[[ Material to process, beginning ]]

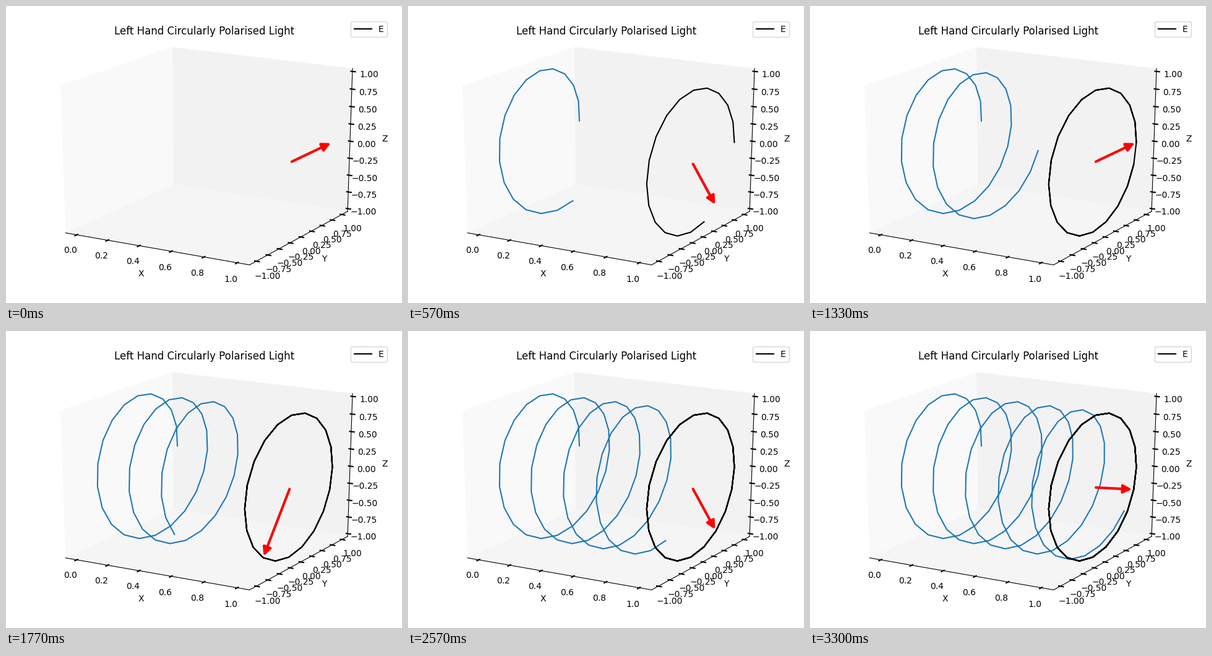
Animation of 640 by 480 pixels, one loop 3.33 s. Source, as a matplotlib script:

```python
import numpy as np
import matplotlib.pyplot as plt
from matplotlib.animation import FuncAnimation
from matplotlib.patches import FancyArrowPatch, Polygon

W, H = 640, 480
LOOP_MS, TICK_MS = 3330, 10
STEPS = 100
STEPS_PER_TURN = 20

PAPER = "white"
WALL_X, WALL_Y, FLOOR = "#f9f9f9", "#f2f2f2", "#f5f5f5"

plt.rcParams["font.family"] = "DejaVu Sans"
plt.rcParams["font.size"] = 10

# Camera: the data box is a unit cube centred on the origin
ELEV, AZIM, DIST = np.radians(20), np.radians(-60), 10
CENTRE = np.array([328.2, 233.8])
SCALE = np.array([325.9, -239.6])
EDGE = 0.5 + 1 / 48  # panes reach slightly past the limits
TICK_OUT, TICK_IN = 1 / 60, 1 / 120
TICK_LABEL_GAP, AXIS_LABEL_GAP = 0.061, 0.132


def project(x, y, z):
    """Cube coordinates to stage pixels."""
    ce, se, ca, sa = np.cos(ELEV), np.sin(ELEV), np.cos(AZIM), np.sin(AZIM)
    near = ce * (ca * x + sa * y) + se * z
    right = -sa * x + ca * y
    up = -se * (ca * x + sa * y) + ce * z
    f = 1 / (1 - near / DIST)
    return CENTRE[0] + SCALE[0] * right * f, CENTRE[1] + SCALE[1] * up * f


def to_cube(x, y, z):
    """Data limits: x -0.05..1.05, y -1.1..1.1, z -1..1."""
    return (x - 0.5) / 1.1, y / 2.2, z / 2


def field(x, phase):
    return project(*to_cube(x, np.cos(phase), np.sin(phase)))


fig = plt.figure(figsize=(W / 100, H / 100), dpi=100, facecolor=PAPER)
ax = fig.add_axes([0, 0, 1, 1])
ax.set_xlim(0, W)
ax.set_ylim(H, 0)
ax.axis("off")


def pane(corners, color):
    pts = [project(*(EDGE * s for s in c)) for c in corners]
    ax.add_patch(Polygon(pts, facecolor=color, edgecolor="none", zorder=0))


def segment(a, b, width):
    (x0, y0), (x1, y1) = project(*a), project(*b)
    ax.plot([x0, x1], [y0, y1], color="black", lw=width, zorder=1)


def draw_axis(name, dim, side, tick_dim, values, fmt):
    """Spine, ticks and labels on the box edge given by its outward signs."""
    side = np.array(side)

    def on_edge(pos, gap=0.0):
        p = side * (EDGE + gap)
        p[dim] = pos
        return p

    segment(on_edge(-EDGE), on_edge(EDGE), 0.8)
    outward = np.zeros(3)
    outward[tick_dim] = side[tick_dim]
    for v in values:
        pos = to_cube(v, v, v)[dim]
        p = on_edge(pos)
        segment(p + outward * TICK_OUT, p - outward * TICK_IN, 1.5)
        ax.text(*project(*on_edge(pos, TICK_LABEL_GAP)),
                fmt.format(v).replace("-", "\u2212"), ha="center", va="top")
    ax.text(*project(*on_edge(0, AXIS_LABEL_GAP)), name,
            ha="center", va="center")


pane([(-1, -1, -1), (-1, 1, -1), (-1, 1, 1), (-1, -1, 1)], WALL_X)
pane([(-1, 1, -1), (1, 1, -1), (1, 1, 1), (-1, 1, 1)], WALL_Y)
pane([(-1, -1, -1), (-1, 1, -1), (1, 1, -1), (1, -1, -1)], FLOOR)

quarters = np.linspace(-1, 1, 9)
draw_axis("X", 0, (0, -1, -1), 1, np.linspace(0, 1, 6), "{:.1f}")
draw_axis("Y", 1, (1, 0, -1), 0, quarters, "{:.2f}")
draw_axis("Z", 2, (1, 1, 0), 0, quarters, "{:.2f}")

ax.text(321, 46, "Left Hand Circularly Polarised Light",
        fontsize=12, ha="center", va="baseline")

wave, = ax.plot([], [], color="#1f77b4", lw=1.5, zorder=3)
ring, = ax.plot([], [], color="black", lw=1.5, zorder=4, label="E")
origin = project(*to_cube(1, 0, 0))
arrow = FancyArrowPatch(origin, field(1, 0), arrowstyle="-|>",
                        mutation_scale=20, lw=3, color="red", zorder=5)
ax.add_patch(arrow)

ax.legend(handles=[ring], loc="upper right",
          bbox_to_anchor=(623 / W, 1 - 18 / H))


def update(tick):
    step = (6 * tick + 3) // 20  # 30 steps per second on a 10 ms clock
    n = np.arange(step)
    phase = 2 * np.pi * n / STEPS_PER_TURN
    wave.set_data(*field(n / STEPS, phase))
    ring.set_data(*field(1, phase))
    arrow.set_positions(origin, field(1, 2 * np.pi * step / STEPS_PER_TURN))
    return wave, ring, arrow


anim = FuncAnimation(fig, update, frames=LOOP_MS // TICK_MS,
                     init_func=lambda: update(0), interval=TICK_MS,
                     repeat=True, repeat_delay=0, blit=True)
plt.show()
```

[[ Material to process, end ]]
[[ Material to process, beginning ]]

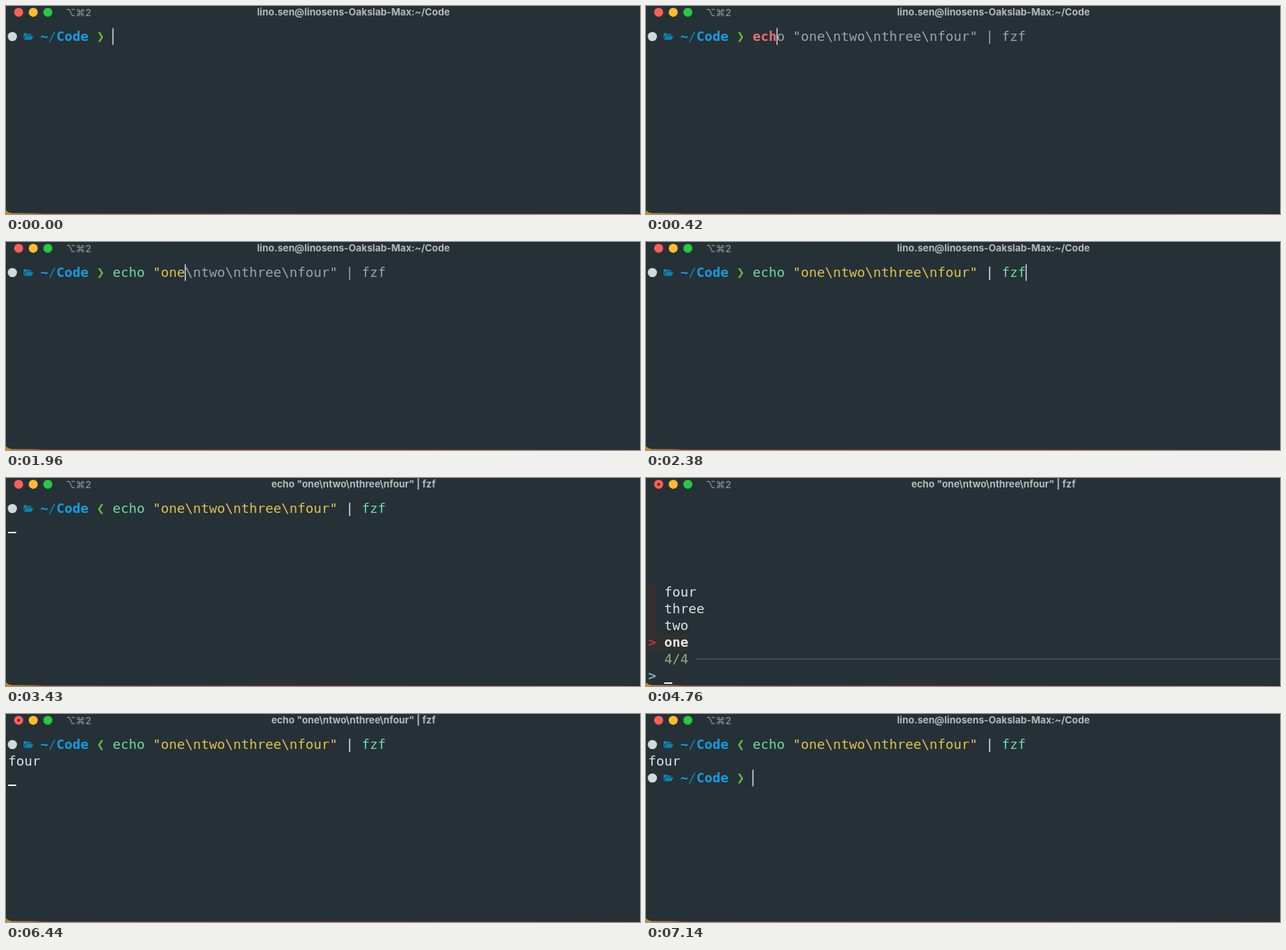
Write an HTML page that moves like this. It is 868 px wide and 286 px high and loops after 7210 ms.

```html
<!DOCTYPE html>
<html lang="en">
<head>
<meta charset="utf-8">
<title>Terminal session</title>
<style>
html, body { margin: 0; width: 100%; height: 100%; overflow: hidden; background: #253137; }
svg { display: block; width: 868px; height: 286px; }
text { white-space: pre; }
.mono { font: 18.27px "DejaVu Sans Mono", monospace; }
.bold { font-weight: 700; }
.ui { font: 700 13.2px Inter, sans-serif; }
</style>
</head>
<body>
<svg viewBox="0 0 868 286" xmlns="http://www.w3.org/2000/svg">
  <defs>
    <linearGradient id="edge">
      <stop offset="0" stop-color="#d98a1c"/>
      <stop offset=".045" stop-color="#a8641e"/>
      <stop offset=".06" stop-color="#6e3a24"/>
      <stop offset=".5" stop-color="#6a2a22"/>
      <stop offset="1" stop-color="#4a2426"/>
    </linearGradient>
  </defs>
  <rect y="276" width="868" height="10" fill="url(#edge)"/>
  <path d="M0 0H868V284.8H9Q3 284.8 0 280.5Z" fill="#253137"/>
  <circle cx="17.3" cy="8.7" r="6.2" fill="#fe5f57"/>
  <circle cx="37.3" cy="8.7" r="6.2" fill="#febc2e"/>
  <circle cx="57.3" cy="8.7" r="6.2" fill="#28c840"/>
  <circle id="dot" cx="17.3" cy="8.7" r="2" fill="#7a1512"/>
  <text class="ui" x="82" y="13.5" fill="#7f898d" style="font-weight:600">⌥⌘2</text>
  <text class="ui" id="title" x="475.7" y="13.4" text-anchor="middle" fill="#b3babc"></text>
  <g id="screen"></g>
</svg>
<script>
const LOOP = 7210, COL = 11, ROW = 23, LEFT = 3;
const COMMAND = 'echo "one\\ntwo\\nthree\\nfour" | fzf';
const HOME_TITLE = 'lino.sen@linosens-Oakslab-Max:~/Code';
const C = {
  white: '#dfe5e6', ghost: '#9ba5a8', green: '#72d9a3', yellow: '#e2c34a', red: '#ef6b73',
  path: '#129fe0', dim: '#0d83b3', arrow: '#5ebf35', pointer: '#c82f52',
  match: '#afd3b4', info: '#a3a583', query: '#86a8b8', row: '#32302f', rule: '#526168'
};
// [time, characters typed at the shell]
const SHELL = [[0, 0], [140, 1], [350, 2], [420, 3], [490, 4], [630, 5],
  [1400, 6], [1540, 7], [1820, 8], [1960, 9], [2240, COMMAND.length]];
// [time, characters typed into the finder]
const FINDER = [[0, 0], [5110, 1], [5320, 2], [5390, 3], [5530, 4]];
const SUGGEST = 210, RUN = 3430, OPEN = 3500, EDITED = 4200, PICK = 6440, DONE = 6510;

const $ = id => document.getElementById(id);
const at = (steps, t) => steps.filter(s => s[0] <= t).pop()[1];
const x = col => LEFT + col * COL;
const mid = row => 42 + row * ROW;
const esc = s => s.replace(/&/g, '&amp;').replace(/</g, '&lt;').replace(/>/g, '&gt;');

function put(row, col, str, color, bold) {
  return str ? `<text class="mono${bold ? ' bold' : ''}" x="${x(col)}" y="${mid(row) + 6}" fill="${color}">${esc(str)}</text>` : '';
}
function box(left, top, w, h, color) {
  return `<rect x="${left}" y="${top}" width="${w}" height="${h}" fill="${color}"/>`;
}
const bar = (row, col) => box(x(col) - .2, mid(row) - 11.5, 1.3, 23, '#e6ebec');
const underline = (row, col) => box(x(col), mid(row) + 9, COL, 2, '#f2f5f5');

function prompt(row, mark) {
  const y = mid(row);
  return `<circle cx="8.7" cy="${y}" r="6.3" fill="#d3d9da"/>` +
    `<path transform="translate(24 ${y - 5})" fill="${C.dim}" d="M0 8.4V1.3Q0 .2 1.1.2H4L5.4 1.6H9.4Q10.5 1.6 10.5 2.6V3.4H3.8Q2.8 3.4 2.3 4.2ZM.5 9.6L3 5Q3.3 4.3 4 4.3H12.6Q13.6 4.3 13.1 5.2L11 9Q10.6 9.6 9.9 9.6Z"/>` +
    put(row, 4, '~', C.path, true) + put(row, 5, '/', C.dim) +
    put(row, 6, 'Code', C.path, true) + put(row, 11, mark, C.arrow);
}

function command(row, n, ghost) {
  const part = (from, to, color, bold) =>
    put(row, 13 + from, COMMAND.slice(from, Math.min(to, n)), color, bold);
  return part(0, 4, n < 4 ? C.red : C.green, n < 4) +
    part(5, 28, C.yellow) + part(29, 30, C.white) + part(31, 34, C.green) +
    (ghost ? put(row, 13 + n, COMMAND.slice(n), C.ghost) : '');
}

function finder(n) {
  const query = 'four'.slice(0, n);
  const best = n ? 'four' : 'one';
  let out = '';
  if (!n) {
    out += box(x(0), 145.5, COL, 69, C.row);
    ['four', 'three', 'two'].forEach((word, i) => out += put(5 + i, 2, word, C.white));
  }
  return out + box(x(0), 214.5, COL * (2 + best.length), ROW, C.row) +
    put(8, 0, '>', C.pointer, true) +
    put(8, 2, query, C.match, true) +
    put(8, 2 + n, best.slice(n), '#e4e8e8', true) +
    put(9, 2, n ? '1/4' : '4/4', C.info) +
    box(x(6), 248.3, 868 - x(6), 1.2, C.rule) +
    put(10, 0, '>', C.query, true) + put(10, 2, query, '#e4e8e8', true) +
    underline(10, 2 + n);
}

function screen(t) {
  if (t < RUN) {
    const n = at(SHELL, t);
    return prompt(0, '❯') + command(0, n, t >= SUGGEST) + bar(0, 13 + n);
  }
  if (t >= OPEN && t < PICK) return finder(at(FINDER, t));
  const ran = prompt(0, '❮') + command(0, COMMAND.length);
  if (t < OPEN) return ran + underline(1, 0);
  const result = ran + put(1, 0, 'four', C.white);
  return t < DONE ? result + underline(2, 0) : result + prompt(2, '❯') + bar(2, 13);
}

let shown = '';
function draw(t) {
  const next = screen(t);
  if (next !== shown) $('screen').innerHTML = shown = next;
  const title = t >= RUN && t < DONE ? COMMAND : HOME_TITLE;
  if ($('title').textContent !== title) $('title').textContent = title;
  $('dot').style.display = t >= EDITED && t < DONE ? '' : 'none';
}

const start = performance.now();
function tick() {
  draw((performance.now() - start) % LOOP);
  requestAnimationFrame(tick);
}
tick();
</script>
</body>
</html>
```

[[ Material to process, end ]]

_What you need to do_: Looking at the records above, count the lines where the word "center" appears. State only the number.

_Solution to this exercise_: 3